The first worship services were held 80 years ago, in the home of the Bruinsma family who lived near Gull Lake by the present Camp Rehoboth. As the numbers grew, the congregation increasingly felt the need and desire to become an officially organized congregation. On October 26, 1935, the First Christian Reformed Church of Lacombe was born. In 1936 the first building was completed.

This small congregation raised money formed societies for Women, Youth, and Men to grow in their faith and life together. The vision of a reformed faith they learned from their fathers and mothers shaping their life in their new land gradually took shape. The world was about to change and with it the church continued to grow and change.

 

In 1941 a new building was completed because the old one was simply too small. During the war years, the congregation began the Christian School. The school became a part of the identity of the community. The reformed vision continued to shape their life.

After WWII, many more immigrants came and joined this young congregation. They were now too many too spread out for one congregation. Rocky Mountain, Red Deer, and Bethel congregations were formed. Congregational life took on a familiar pattern of the time: Worship services, young people’s gatherings, Sunday school, worship, support of Christian organizations, couples clubs and societies.

As the seventies came to a conclusion, growth was once again occurring. From southern BC and the Netherlands, new members came and began to share in the life of the church. With this growth came the challenges common in many parts of the CRC. From the women in office debates to worship wars the church experienced the ongoing debates of what the reformed vision looked like in the new time. A new building was built.

 

A concern for a youth led to the hiring of the Youth Pastor.  Youth Ministries and Mexicali became an ordinary part of church life. Many have gone on Mission trips that have encouraged us to walk in faith. Throughout the change – a vibrant faith led the congregation to live faithfully with God.
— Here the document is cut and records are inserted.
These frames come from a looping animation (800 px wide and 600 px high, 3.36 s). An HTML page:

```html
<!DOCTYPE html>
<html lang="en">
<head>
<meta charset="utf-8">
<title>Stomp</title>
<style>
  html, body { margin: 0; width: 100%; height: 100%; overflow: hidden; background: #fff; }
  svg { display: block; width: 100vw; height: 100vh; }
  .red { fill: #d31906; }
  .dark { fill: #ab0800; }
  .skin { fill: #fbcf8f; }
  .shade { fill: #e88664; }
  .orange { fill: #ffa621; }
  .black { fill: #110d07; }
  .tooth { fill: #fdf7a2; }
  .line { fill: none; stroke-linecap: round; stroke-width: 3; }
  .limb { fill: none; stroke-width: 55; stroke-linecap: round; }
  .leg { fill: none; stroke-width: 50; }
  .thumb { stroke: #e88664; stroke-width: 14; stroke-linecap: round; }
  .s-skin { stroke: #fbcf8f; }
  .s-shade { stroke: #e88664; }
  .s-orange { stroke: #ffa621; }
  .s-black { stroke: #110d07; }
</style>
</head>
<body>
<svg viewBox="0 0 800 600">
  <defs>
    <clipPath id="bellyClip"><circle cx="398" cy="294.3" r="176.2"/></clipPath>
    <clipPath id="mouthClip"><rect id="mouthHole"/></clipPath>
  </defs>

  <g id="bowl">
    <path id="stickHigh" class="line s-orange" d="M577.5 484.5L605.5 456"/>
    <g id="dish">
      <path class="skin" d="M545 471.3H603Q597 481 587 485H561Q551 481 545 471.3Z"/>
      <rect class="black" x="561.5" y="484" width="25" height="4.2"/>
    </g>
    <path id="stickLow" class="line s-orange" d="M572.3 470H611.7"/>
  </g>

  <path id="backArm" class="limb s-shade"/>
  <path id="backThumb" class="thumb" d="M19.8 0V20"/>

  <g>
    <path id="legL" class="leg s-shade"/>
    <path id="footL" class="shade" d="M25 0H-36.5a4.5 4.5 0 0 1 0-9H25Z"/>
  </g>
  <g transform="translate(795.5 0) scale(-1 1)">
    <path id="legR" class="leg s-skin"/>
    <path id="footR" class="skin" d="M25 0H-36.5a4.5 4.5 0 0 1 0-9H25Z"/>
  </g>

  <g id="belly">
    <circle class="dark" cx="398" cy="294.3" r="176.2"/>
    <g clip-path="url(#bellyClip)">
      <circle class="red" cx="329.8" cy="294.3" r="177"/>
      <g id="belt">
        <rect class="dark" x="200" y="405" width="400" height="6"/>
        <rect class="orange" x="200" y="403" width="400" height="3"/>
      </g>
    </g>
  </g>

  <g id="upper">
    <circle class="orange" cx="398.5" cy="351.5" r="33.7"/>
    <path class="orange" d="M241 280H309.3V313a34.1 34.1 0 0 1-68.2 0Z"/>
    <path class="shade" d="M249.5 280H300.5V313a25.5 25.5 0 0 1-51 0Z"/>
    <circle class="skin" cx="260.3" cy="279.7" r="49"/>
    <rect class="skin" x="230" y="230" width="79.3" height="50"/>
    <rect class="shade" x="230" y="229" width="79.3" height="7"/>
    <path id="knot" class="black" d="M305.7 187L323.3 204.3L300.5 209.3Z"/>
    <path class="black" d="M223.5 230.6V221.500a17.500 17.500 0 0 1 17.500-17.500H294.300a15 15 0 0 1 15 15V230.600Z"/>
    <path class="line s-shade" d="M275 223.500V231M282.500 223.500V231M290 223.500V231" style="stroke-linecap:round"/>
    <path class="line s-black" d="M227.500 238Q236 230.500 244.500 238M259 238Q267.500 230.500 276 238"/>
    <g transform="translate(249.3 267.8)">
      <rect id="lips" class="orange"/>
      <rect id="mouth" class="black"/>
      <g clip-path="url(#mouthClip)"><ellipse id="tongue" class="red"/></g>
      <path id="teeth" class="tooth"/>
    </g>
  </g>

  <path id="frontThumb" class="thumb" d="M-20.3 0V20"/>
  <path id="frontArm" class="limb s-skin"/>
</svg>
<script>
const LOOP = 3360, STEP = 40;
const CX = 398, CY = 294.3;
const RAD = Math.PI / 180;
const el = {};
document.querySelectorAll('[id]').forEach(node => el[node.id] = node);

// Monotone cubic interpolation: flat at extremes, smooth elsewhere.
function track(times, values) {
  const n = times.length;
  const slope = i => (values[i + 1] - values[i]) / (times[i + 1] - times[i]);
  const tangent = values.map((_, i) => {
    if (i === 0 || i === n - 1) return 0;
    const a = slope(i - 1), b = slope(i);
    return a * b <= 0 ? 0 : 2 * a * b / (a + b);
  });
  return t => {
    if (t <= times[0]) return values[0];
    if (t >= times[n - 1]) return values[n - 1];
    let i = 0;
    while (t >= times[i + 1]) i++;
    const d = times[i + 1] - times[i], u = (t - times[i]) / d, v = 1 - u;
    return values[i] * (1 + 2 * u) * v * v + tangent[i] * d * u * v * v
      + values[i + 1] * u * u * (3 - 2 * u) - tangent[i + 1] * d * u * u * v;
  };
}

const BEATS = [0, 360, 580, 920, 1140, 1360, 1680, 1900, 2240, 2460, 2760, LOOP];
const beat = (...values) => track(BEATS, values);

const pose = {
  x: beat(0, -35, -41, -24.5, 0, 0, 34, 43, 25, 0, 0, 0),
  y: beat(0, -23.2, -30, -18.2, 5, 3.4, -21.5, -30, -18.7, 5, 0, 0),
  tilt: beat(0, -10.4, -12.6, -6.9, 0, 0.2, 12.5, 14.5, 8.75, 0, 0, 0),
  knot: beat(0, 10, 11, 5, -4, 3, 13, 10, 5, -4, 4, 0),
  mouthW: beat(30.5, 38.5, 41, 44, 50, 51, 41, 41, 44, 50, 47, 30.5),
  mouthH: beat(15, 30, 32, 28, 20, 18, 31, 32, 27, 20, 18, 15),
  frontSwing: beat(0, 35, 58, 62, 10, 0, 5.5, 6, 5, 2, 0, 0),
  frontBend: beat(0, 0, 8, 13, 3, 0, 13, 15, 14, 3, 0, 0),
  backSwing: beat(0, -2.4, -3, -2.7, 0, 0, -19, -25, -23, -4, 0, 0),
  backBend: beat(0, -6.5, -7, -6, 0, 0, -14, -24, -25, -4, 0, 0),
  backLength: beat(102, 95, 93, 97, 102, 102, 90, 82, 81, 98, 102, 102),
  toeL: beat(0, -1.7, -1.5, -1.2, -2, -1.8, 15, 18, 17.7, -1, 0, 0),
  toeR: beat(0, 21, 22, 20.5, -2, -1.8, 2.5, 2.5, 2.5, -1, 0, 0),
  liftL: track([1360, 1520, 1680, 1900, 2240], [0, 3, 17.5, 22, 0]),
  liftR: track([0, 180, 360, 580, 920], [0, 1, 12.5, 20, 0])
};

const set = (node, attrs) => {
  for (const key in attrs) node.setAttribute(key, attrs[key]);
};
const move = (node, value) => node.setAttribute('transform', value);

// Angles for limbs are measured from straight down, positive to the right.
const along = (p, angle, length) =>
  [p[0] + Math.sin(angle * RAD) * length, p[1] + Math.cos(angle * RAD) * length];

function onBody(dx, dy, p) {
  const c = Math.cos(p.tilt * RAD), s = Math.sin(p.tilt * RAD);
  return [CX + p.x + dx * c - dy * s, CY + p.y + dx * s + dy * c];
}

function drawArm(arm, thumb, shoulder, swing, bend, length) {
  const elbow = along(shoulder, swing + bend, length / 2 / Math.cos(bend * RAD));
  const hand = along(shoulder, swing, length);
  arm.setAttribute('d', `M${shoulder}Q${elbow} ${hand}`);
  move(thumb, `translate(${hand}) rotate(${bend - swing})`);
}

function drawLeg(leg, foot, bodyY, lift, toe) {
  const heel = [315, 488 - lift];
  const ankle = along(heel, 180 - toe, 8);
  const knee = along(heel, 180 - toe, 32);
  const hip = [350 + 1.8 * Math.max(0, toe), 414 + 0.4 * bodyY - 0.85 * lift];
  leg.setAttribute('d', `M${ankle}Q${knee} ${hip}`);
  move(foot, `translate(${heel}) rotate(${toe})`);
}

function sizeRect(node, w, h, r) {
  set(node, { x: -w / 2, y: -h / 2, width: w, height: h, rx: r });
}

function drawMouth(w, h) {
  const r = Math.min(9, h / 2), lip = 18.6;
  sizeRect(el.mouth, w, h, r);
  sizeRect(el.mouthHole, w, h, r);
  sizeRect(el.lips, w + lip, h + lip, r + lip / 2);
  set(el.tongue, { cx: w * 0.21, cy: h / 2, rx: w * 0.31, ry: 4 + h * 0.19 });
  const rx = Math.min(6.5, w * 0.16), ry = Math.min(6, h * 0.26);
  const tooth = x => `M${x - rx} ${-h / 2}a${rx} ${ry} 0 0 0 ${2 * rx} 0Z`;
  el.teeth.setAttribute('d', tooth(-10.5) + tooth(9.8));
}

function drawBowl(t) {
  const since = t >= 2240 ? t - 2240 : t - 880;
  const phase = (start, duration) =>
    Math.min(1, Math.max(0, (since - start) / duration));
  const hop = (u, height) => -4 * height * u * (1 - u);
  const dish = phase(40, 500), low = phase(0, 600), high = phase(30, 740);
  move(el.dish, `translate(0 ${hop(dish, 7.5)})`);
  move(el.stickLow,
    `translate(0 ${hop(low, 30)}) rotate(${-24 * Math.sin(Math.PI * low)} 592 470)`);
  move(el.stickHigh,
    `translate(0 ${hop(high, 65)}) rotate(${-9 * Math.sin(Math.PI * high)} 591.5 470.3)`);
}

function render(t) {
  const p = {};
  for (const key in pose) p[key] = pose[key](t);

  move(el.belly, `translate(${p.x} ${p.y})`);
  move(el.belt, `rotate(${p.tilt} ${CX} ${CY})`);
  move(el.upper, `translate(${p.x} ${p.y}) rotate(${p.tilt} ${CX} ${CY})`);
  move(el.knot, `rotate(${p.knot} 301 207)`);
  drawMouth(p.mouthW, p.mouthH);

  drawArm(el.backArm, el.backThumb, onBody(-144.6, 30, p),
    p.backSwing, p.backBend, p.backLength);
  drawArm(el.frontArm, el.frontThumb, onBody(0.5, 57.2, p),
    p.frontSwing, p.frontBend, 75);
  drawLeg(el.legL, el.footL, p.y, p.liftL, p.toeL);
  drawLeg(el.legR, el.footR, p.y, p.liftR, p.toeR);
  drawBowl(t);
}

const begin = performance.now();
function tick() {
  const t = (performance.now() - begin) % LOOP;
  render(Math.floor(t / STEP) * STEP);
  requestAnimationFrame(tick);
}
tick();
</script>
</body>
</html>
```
Today we take our heritage as a gift and look forward to walking together as a community of Christ. God is calling us to a future of making disciples of the nations and building a healthy faithful community in Christ.